Your wood fence will still shrink if you apply an improper design, even if you build its boards using a moisture-resistant wood species such as cedar or redwood.

So how can a design be shrinkage-proof? Well, you can lay out the boards in a way that minimizes the negative effects of shrinkage to maximize privacy.

The most effective design is a board-over-board arrangement. This means overlapping the boards on alternating sides of the rail.

Typically, when the overlap is 1 inch wide, it’s enough to prevent prying eyes from peeking through your fence. It can handle shrinking even in the driest weather, and at the same time, it offers sufficient space to accommodate expansion in wet weather.

If you’re interested in a gapped look, you can also try accounting for the fence boards shrinking in your design before building.
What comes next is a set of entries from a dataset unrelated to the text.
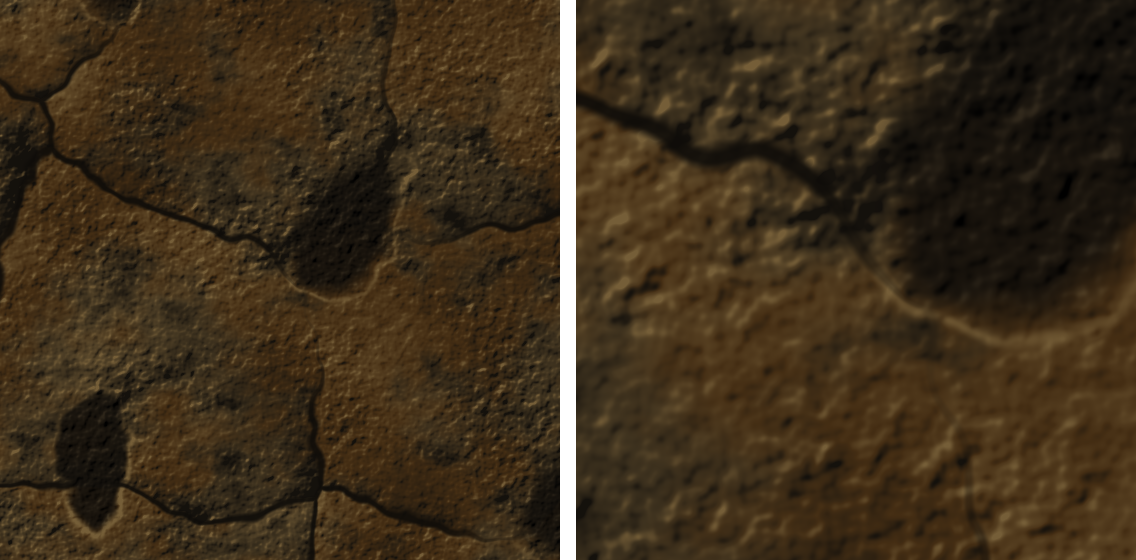
Left, the full canvas; right, a detail of the centre.
A WebGL 2 fragment shader for this texture:

```glsl
#version 300 es
precision highp float;

#define RUST vec3(0.268, 0.178, 0.076)
#define STONE vec3(0.248, 0.200, 0.122)
#define SHADOW vec3(0.078, 0.065, 0.047)
#define PALE vec3(0.460, 0.370, 0.220)
#define LIGHT vec2(-0.64, 0.77)
#define GRAIN_SCALE 42.0
#define GRAIN_DEPTH 0.36
#define SLAB_SCALE 1.9
#define CRACK_WIDTH 0.0042
#define PIT_SCALE 2.5
#define PIT_CHANCE 0.42

uniform vec2 u_resolution;
out vec4 fragColor;

vec2 hash2(vec2 cell) {
    uvec2 q = uvec2(ivec2(cell) + 4096) * uvec2(1597334673u, 3812015801u);
    uint n = (q.x ^ q.y) * 1597334673u;
    n = (n ^ (n >> 15)) * 2246822519u;
    n ^= n >> 13;
    return vec2(n & 65535u, n >> 16) / 65535.0;
}

float cornerSlope(vec2 cell, vec2 offset) {
    float angle = 6.28319 * hash2(cell).x;
    return dot(vec2(cos(angle), sin(angle)), offset);
}

float gradientNoise(vec2 p) {
    vec2 i = floor(p), f = p - i;
    vec2 u = f * f * f * (f * (f * 6.0 - 15.0) + 10.0);
    vec2 e = vec2(1.0, 0.0);
    float low = mix(cornerSlope(i, f), cornerSlope(i + e, f - e), u.x);
    float high = mix(cornerSlope(i + e.yx, f - e.yx), cornerSlope(i + 1.0, f - 1.0), u.x);
    return mix(low, high, u.y);
}

float fbm(vec2 p) {
    float sum = 0.0, weight = 1.0;
    for (int i = 0; i < 4; i++) {
        sum += weight * gradientNoise(p);
        p = mat2(1.6, 1.2, -1.2, 1.6) * p + 7.3;
        weight *= 0.5;
    }
    return sum;
}

// Grain height, with similar steepness in every octave, each turned against the last
float grainHeight(vec2 p) {
    float height = 0.0, scale = GRAIN_SCALE;
    for (int i = 0; i < 3; i++) {
        height += 0.7 * gradientNoise(p * scale + 3.7 * float(i)) / scale;
        p = mat2(0.8, 0.6, -0.6, 0.8) * p;
        scale *= 1.8;
    }
    return height;
}

// Slope towards the light, with steep facets standing out from flat ground
float grainLight(vec2 p) {
    vec2 stepToLight = 0.0016 * LIGHT;
    float slope = (grainHeight(p - stepToLight) - grainHeight(p + stepToLight)) / 0.0032;
    return slope * (0.5 + 0.6 * abs(slope));
}

// x: distance to the nearest slab edge, y: signed shading of the rounded shoulders
vec2 slabEdges(vec2 p) {
    p *= SLAB_SCALE;
    vec2 home = floor(p), nearCell = home, nearest = vec2(9.0);
    for (int k = 0; k < 9; k++) {
        vec2 cell = home + vec2(k % 3 - 1, k / 3 - 1);
        vec2 toSeed = cell + 0.15 + 0.7 * hash2(cell) - p;
        if (dot(toSeed, toSeed) < dot(nearest, nearest)) {
            nearest = toSeed;
            nearCell = cell;
        }
    }
    float edge = 9.0, shoulder = 0.0;
    for (int k = 0; k < 25; k++) {
        if (k == 12) continue;
        vec2 cell = nearCell + vec2(k % 5 - 2, k / 5 - 2);
        vec2 toSeed = cell + 0.15 + 0.7 * hash2(cell) - p;
        vec2 across = normalize(toSeed - nearest);
        float d = dot(0.5 * (toSeed + nearest), across) / SLAB_SCALE;
        edge = min(edge, d);
        shoulder -= dot(across, LIGHT) * exp(-d / 0.04);
    }
    return vec2(edge, shoulder);
}

// x: darkness of the hollows, y: lit far rim
vec2 pits(vec2 p) {
    vec2 home = floor(p * PIT_SCALE), result = vec2(0.0);
    for (int k = 0; k < 9; k++) {
        vec2 cell = home + vec2(k % 3 - 1, k / 3 - 1);
        vec2 place = hash2(cell + 31.0), shape = hash2(cell + 77.0);
        if (hash2(cell + 119.0).x > PIT_CHANCE) continue;
        vec2 q = p - (cell + 0.2 + 0.6 * place) / PIT_SCALE;
        vec2 radii = vec2(0.06, 0.07) + vec2(0.03, 0.06) * shape;
        float d = (length(q / radii) - 1.0) * radii.x;
        float soft = mix(0.007, 0.03, shape.x);
        float facing = smoothstep(-0.5, 0.5, -dot(normalize(q + 1e-5), LIGHT));
        float band = (d - soft) / 0.006;
        result.x = max(result.x, 1.0 - smoothstep(-soft, soft, d));
        result.y = max(result.y, facing * exp(-band * band) * (1.0 - 0.5 * shape.x));
    }
    return result;
}

void main() {
    vec2 p = gl_FragCoord.xy / u_resolution.y;
    vec2 bend = vec2(fbm(p * 3.4 + 11.0), fbm(p * 3.4 + 43.0));
    vec2 ripple = vec2(gradientNoise(p * 26.0), gradientNoise(p * 26.0 + 57.0));

    vec2 edges = slabEdges(p + 0.06 * bend + 0.005 * ripple);
    vec2 hollow = pits(p + 0.09 * bend + 0.008 * ripple);
    float patches = fbm(p * 3.5 + 5.2);
    float blotches = fbm(p * vec2(11.0, 14.0) + 21.0);
    float roughness = smoothstep(-0.4, 0.45, fbm(p * 6.0 + 33.0));
    float grain = grainLight(p);

    // Cracks thin out along their length; shoulders fade with them
    float open = smoothstep(-0.5, 0.0, gradientNoise(p * 2.6 + 83.0));
    float width = CRACK_WIDTH * mix(0.5, 1.2, open);
    float crack = open * (1.0 - smoothstep(0.3 * width, 1.7 * width, edges.x));
    float shoulder = edges.y * open * smoothstep(0.0, 0.007, edges.x);

    // Smooth rusty ground against rough grey crust
    float crust = smoothstep(-0.25, 0.45, patches + 0.5 * blotches + 0.4 * shoulder);
    vec3 colour = mix(RUST, STONE, crust);

    // Relief, mottling and shoulders gathered into one tone
    float tone = GRAIN_DEPTH * mix(0.5, 1.1, roughness) * mix(0.8, 1.2, crust) * grain;
    tone += 0.68 * fbm(p * 2.6 + 61.0) + 0.2 * gradientNoise(p * 60.0 + 9.0);
    tone -= 0.55 * smoothstep(0.0, 0.75, blotches) * (0.35 + crust);
    tone -= shoulder * (shoulder > 0.0 ? 0.75 + 0.6 * blotches : 0.35);
    tone += 0.9 * hollow.y;

    colour = mix(colour, PALE, clamp(tone, 0.0, 1.0));
    colour = mix(colour, SHADOW, clamp(-tone, 0.0, 1.0));
    colour = mix(colour, SHADOW * 0.7, 0.9 * crack);
    colour = mix(colour, SHADOW * (0.9 + 0.3 * grain), 0.88 * hollow.x);
    fragColor = vec4(colour, 1.0);
}
```
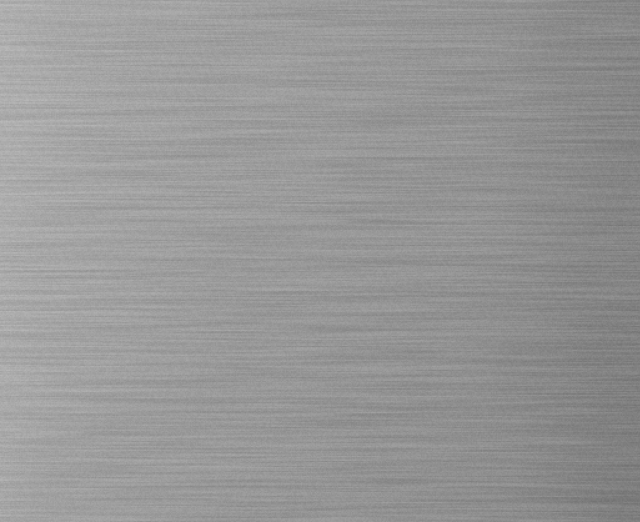
Give the GLSL for this texture, as a WebGL 1 fragment shader.

```glsl
precision highp float;
// Brushed grey metal: hairline horizontal streaks with soft light falling from the left.
uniform vec2 u_resolution;

float hash(vec2 p) {
  return fract(sin(dot(p, vec2(12.9898, 78.233))) * 43758.547);
}

// One brushed line: smooth random tone along x, shifted differently in each row.
float strand(float x, float row) {
  x += 40.0 * hash(vec2(row, 7.0));
  float cell = floor(x);
  float t = smoothstep(0.0, 1.0, x - cell);
  return mix(hash(vec2(cell, row)), hash(vec2(cell + 1.0, row)), t) - 0.5;
}

// Neighbouring lines blended together; density is cells per canvas height.
float streaks(vec2 p, vec2 density) {
  p = p * density + 50.5;
  float row = floor(p.y);
  float t = smoothstep(0.0, 1.0, p.y - row);
  return mix(strand(p.x, row), strand(p.x, row + 1.0), t);
}

// Short soft-edged grains.
float grain(vec2 p) {
  p += 11.5;
  vec2 cell = floor(p);
  vec2 t = smoothstep(0.0, 1.0, p - cell);
  float low = mix(hash(cell), hash(cell + vec2(1.0, 0.0)), t.x);
  float high = mix(hash(cell + vec2(0.0, 1.0)), hash(cell + 1.0), t.x);
  return mix(low, high, t.y) - 0.5;
}

void main() {
  vec2 uv = gl_FragCoord.xy / u_resolution;
  vec2 p = gl_FragCoord.xy / u_resolution.y;

  // Broad lighting, with a brighter left edge and a darker right edge.
  float tone = 0.592 - 0.1 * (uv.x - 0.5) + 0.03 * (uv.y - 0.5);
  tone += 0.03 * exp(-uv.x * 8.0);
  tone -= 0.03 * smoothstep(0.72, 1.0, uv.x);

  // Brush marks: sharp hairlines over longer, fainter ones.
  tone += 0.060 * streaks(p, vec2(9.0, 418.0));
  tone += 0.036 * streaks(p + 3.1, vec2(5.0, 230.0));
  tone += 0.014 * streaks(p + 5.7, vec2(4.0, 80.0));

  // Fine speckle over the brushing.
  tone += 0.046 * grain(p * 418.0);

  gl_FragColor = vec4(vec3(tone), 1.0);
}
```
In this case, you’ll start installing the boards next to each other without any gaps. This way, when the wood boards shrink, the fence will have about 1/4-inch wide gaps when it dries out.

Having the fence designed with gaps right from the beginning means the gaps will grow wider in dry weather. There are many instances where professionals use a 16 penny nail as a gap standard (about 3.5 inches long) when setting wood boards, only to get called back to reset them.

Should there be a Gap between Wood Fence Pickets

The answer here depends on your preference when it comes to purpose and style.

If you’re building the fence for improved privacy, then you have two main options to choose from: a solid fence that ensures total privacy or a board-on-board fence (also known as shadowbox fence or alternating fence) that offers slightly less privacy but offers decent air circulation.

If you choose the solid fence, then you need to install the wood boards with no gaps or with a 3/8 to 1/4 inch space between each other to accommodate wood shrinkage and expansion when exposed to varying climate conditions.

If you opt for the board-on-board style, then you’ll arrange the fence boards alternating on each side of the rail, so they end up with a minimum of 1-inch overlap on each side of the pickets.

If your primary purpose is for the fence to keep kids or pets safe, then you should follow the standard spacing of railing boards which is less than 4 inches. This prevents a 4-inch ball from passing through the fence gaps.

How Long Do Wood Fences Last

On average, a wood fence offers a lifespan of 15 years. You can extend the longevity of your wood fence up to 20 years if you provide proper maintenance. Here are some tips:

  • Do yearly inspections to ensure there isn’t any rot or damage. Be sure to replace any broken pickets, tighten loose screws, and hammer in any nails sticking out.
  • If you’re using pressure-treated wood, make sure you seal it against moisture.
  • Clean your fence every 2 to 5 years. Don’t forget to reseal it after cleaning.

SEAL-ONCE Nano Penetrating Wood Sealer & Stain (Clear) - Water-Based, Low-vOC waterproofer for Fences, siding, Beams, Furniture & Log Homes. … (1 Gallon)

Conclusion

So, do wood fences shrink? We can safely say that the answer is yes; wood fence boards will shrink, as well as expand, in response to the weather conditions where you live. The extent of contracting and expanding also depends on the type of wood used to build the fence as some species respond more to climate conditions than others.

Scroll to Top